It seems to work now, although it’s rather steep and a difficult ride for bicyclists, which is rather a shame, because it is a bicycle and pedestrian bridge only. There are no cars on it.

Bicycle Snake and Brewing Bridge

The Bicycle Snake and the Brewing Bridge a little further down the harbor are also just for cyclists and walkers, and so is the Little Langebro bridge.

The Little Langebro bridge is currently the newest bridge in town, just a couple of years old. This is a neighborhood I don’t go to often, and I remember coming home from a late night engagement to suddenly find a new bridge in front of me, all lit up and ready to serve.

Whoa! Unexpected bridge. It was like a dream.

Continue Reading

Stories about life in Denmark

The Christmas tree on the bicycle, and other stories of a bike-only household

Whenever the holiday season approaches, I always think about the time I brought home our Christmas tree on a bicycle.

It was a grey day in late November – we Americans like to start our Christmas decorating early – and my young daughter dearly wanted a tree for our Copenhagen apartment.

So we walked through the snow to the parking lot of a nearby Netto, where a cheerful fellow from Jutland was waiting with a good selection of sweet-smelling pines.

Being a very small girl, my daughter wanted a very big tree. The man spied our shopper bike and looked a little doubtful, but he went ahead and wrapped up one of the largest trees in white plastic netting, and helped us lift it onto the bike.

The trunk was on the baggage carrier in the back, and the top of the tree over the handlebars and into the basket. We walked the bike home that way, with my daughter holding the big pine tree at its center over the seat, while I steered the bike in the right direction.

Continue Reading

Stories about life in Denmark

Danes and Cars: Why Real Men Drive Bicycles

final_danes and carsUnlike their German neighbors, who are passionate about cars and driving, Danes have a slightly bashful relationship with cars.

There is a certain sense that the driver should be slightly ashamed to be driving a car at all. Real Danes drive bicycles.

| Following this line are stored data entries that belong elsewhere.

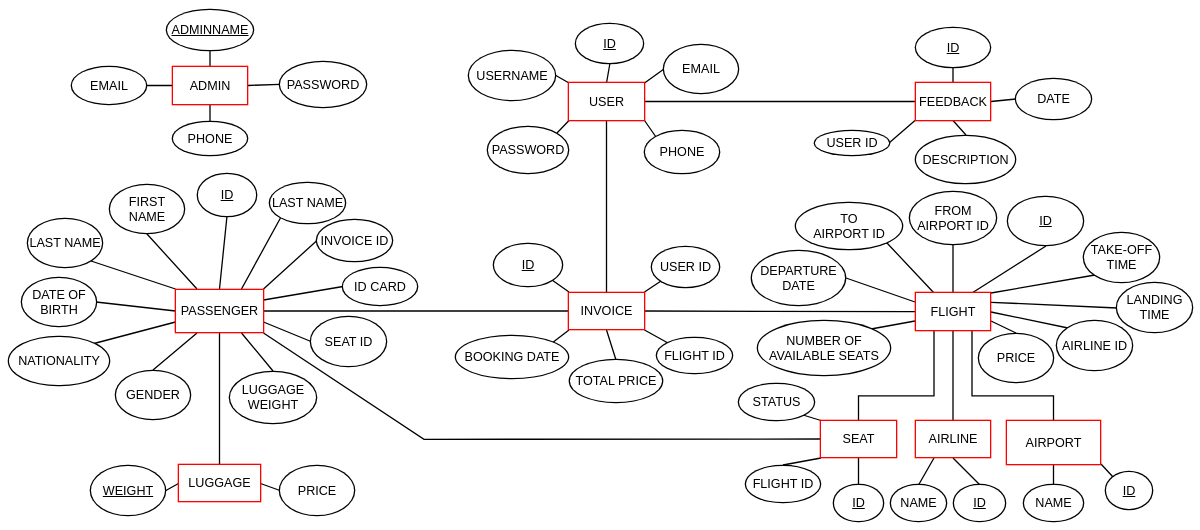
<!DOCTYPE html>
<html lang="en">
<head>
<meta charset="utf-8">
<title>Flight booking entity relationship diagram</title>
<style>
:root { --paper: #fff; --ink: #000; --entity: #f00; }
* { box-sizing: border-box; }
body { margin: 0; background: var(--paper); }
.diagram {
  position: relative; width: 1200px; height: 530px; overflow: hidden;
  background: var(--paper); color: var(--ink);
  font: 12.6px/15px "Liberation Sans", Arial, sans-serif;
}
.connectors { position: absolute; inset: 0; fill: none; stroke: var(--ink); stroke-width: 1.3; }
.entity, .attribute {
  position: absolute;
  left: calc((var(--x) - var(--w) / 2) * 1px + .6px);
  top: calc((var(--y) - var(--h) / 2) * 1px + .6px);
  width: calc(var(--w) * 1px - 1.2px);
  height: calc(var(--h) * 1px - 1.2px);
  display: flex; align-items: center; justify-content: center;
  padding-top: 2px; text-align: center; white-space: nowrap;
  background: var(--paper);
}
.entity { box-shadow: 0 0 0 1.3px var(--entity); }
.attribute { border-radius: 50%; box-shadow: 0 0 0 1.3px var(--ink); }
.key { text-decoration: underline; text-underline-offset: 1px; text-decoration-thickness: 1px; }
</style>
</head>
<body>
<main class="diagram">
  <svg class="connectors" width="1200" height="530" viewBox="0 0 1200 530" aria-hidden="true">
    <g id="admin-lines">
      <path d="M210 50V67M147 85.5H172M248 85.5L280 84.3M210 104V122"/>
    </g>
    <g id="user-lines">
      <path d="M555 75L569 83M610 63L606.5 83M664 69L644.5 83M569 120.5L557 133M644.5 120.5L656 137"/>
      <path d="M644.5 101.5H915M606.5 120.5V292"/>
    </g>
    <g id="feedback-lines">
      <path d="M953 68V83M991 101.5L1016 99M915 120.5L889 143M953 120.5L966 135"/>
    </g>
    <g id="passenger-lines">
      <path d="M197 289L147 234M219.5 289L227 216M241.5 289L281 217M263.5 289L317 240.5M263.5 300L343 286.5M263.5 322L311 341.5"/>
      <path d="M241.5 333L273 371M197 333L153 370M175.5 322L94 343.5M175.5 311L96 302M175.5 289L91 261"/>
      <path d="M219.5 333V464M263.5 311H569M263.5 333L424 439.3L821 439"/>
    </g>
    <g id="luggage-lines">
      <path d="M178.5 483.5L165 491M260.5 483.5L280 490.5"/>
    </g>
    <g id="invoice-lines">
      <path d="M552 280L569 292M661 281L644.5 292M569 330L552 343M606.5 330L616 360M644.5 330L668 343M644.5 311L915 311.7"/>
    </g>
    <g id="flight-lines">
      <path d="M934 293L887 243M953 293V244M972 293L1046 246M991 293L1095 275M991 302.3L1117 308M991 312L1068 328M991 321L1016 333M915 302L846 278M915 321L871 329"/>
      <path d="M934 330.5V395.8H858.5V420M953 330.5V420M972 330.5V395.8H1053.5V420"/>
    </g>
    <g id="seat-airline-airport-lines">
      <path d="M821 420.5L803 415M821 458L783 465M858.5 458V485M934 458L918.5 485M953 458L980 485M1053.5 464V485M1101 464L1113 477"/>
    </g>
  </svg>

  <section aria-label="Admin">
    <div class="entity" style="--x:210;--y:85.5;--w:76;--h:38">ADMIN</div>
    <div class="attribute key" style="--x:210;--y:30;--w:88;--h:42">ADMINNAME</div>
    <div class="attribute" style="--x:109;--y:85.5;--w:76;--h:38">EMAIL</div>
    <div class="attribute" style="--x:323;--y:84.5;--w:88;--h:46">PASSWORD</div>
    <div class="attribute" style="--x:210;--y:138.5;--w:76;--h:34">PHONE</div>
  </section>

  <section aria-label="User">
    <div class="entity" style="--x:606.5;--y:101.5;--w:76;--h:38">USER</div>
    <div class="attribute" style="--x:512;--y:75.5;--w:88;--h:50">USERNAME</div>
    <div class="attribute key" style="--x:609.5;--y:43.5;--w:69;--h:41">ID</div>
    <div class="attribute" style="--x:701;--y:69;--w:76;--h:50">EMAIL</div>
    <div class="attribute" style="--x:528;--y:150;--w:82;--h:47">PASSWORD</div>
    <div class="attribute" style="--x:682;--y:152;--w:76;--h:43">PHONE</div>
  </section>

  <section aria-label="Feedback">
    <div class="entity" style="--x:953;--y:101.5;--w:76;--h:38">FEEDBACK</div>
    <div class="attribute key" style="--x:953;--y:47.5;--w:76;--h:41">ID</div>
    <div class="attribute" style="--x:1053.5;--y:99;--w:76;--h:41">DATE</div>
    <div class="attribute" style="--x:852;--y:143;--w:76;--h:25">USER ID</div>
    <div class="attribute" style="--x:965.5;--y:159.5;--w:101;--h:49">DESCRIPTION</div>
  </section>

  <section aria-label="Passenger">
    <div class="entity" style="--x:219.5;--y:311;--w:88;--h:44">PASSENGER</div>
    <div class="attribute" style="--x:147;--y:209;--w:76;--h:50">FIRST<br>NAME</div>
    <div class="attribute key" style="--x:227;--y:195;--w:60;--h:43">ID</div>
    <div class="attribute" style="--x:307.5;--y:203;--w:76;--h:42">LAST NAME</div>
    <div class="attribute" style="--x:354.5;--y:240.5;--w:76;--h:42">INVOICE ID</div>
    <div class="attribute" style="--x:380;--y:286.5;--w:76;--h:38">ID CARD</div>
    <div class="attribute" style="--x:348.5;--y:341.5;--w:76;--h:50">SEAT ID</div>
    <div class="attribute" style="--x:273;--y:397.5;--w:88;--h:53">LUGGAGE<br>WEIGHT</div>
    <div class="attribute" style="--x:153;--y:395;--w:76;--h:50">GENDER</div>
    <div class="attribute" style="--x:59;--y:361;--w:101;--h:50">NATIONALITY</div>
    <div class="attribute" style="--x:59;--y:302;--w:76;--h:50">DATE OF<br>BIRTH</div>
    <div class="attribute" style="--x:65;--y:243;--w:76;--h:50">LAST NAME</div>
  </section>

  <section aria-label="Luggage">
    <div class="entity" style="--x:219.5;--y:483;--w:82;--h:38">LUGGAGE</div>
    <div class="attribute key" style="--x:128;--y:490.5;--w:76;--h:51">WEIGHT</div>
    <div class="attribute" style="--x:317;--y:490.5;--w:76;--h:51">PRICE</div>
  </section>

  <section aria-label="Invoice">
    <div class="entity" style="--x:606.5;--y:311;--w:76;--h:38">INVOICE</div>
    <div class="attribute key" style="--x:528;--y:265;--w:69;--h:44">ID</div>
    <div class="attribute" style="--x:685.5;--y:267;--w:69;--h:41">USER ID</div>
    <div class="attribute" style="--x:512;--y:357;--w:113;--h:43">BOOKING DATE</div>
    <div class="attribute" style="--x:616;--y:381;--w:94;--h:43">TOTAL PRICE</div>
    <div class="attribute" style="--x:694.5;--y:355.5;--w:76;--h:37">FLIGHT ID</div>
  </section>

  <section aria-label="Flight">
    <div class="entity" style="--x:953;--y:311.5;--w:76;--h:38">FLIGHT</div>
    <div class="attribute" style="--x:849;--y:226;--w:107;--h:48">TO<br>AIRPORT ID</div>
    <div class="attribute" style="--x:953;--y:218;--w:88;--h:54">FROM<br>AIRPORT ID</div>
    <div class="attribute key" style="--x:1045.5;--y:221;--w:76;--h:50">ID</div>
    <div class="attribute" style="--x:1121.5;--y:257.5;--w:76;--h:50">TAKE-OFF<br>TIME</div>
    <div class="attribute" style="--x:1154.5;--y:307.5;--w:76;--h:50">LANDING<br>TIME</div>
    <div class="attribute" style="--x:1094.5;--y:345.5;--w:76;--h:50">AIRLINE ID</div>
    <div class="attribute" style="--x:1016;--y:358;--w:76;--h:50">PRICE</div>
    <div class="attribute" style="--x:798.5;--y:278;--w:95;--h:55">DEPARTURE<br>DATE</div>
    <div class="attribute" style="--x:824;--y:348;--w:133;--h:55">NUMBER OF<br>AVAILABLE SEATS</div>
  </section>

  <section aria-label="Seat">
    <div class="entity" style="--x:858.5;--y:439;--w:76;--h:38">SEAT</div>
    <div class="attribute" style="--x:776.5;--y:402;--w:76;--h:38">STATUS</div>
    <div class="attribute" style="--x:783;--y:484;--w:76;--h:38">FLIGHT ID</div>
    <div class="attribute key" style="--x:858.5;--y:503;--w:50;--h:38">ID</div>
  </section>

  <section aria-label="Airline">
    <div class="entity" style="--x:953;--y:439;--w:76;--h:38">AIRLINE</div>
    <div class="attribute" style="--x:918.5;--y:503;--w:57;--h:38">NAME</div>
    <div class="attribute key" style="--x:979.5;--y:503;--w:53;--h:38">ID</div>
  </section>

  <section aria-label="Airport">
    <div class="entity" style="--x:1053.5;--y:442.5;--w:95;--h:44">AIRPORT</div>
    <div class="attribute" style="--x:1053.5;--y:503;--w:60;--h:38">NAME</div>
    <div class="attribute key" style="--x:1129;--y:490.5;--w:47;--h:38">ID</div>
  </section>
</main>
</body>
</html>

This is partly a tenet of environmentalism – the Danish national religion – and partly because of an egalitarian conviction that no one in Denmark should have anything unless everyone else has one. The Danish government subscribes to both of these principles, and makes car ownership as difficult as possible.

Danes and cars
The purchase of a new car in Denmark sets off a 180% sales tax – in other words, a $20,000 sedan will cost you $50,000 to drive off the lot. This is the only tax you’ll ever hear Danish working-class people – greengrocers, carpenters, Page 9 topless models (who tend to be on the socialist side) – complain about.

Heavy gasoline taxes, which were recently increased, bring the price of a gallon of fuel up to around $8 a gallon, even though the country is largely burning its own North Sea oil.

Continue Reading

Stories about life in Denmark

Two-wheeled Vikings and why I own three bikes: Danes and Cycling

In a country where new cars are taxed at up 150% of their purchase price – that means a $20,000 car will cost you in the neighborhood of $50,000 – bikes are bound to be popular.

Everybody bikes in Denmark. You’ll see executives in grey pinstriped business suits on bikes, and pretty girls pedaling in high heels. You’ll see people toting their kids through heavy traffic in fragile-looking bike trailers.

You’ll see old ladies biking very, very slowly with a lot of people backed up behind them, and you’ll see me, trying to balance my fresh dry cleaning on my bike because I don’t have a car.

The fact that Denmark is relatively flat helps – nobody likes to bike uphill – as does the fact that the climate is temperate. Denmark is as far north as parts of Alaska, but it usually isn’t bitterly cold in the winter.

Continue Reading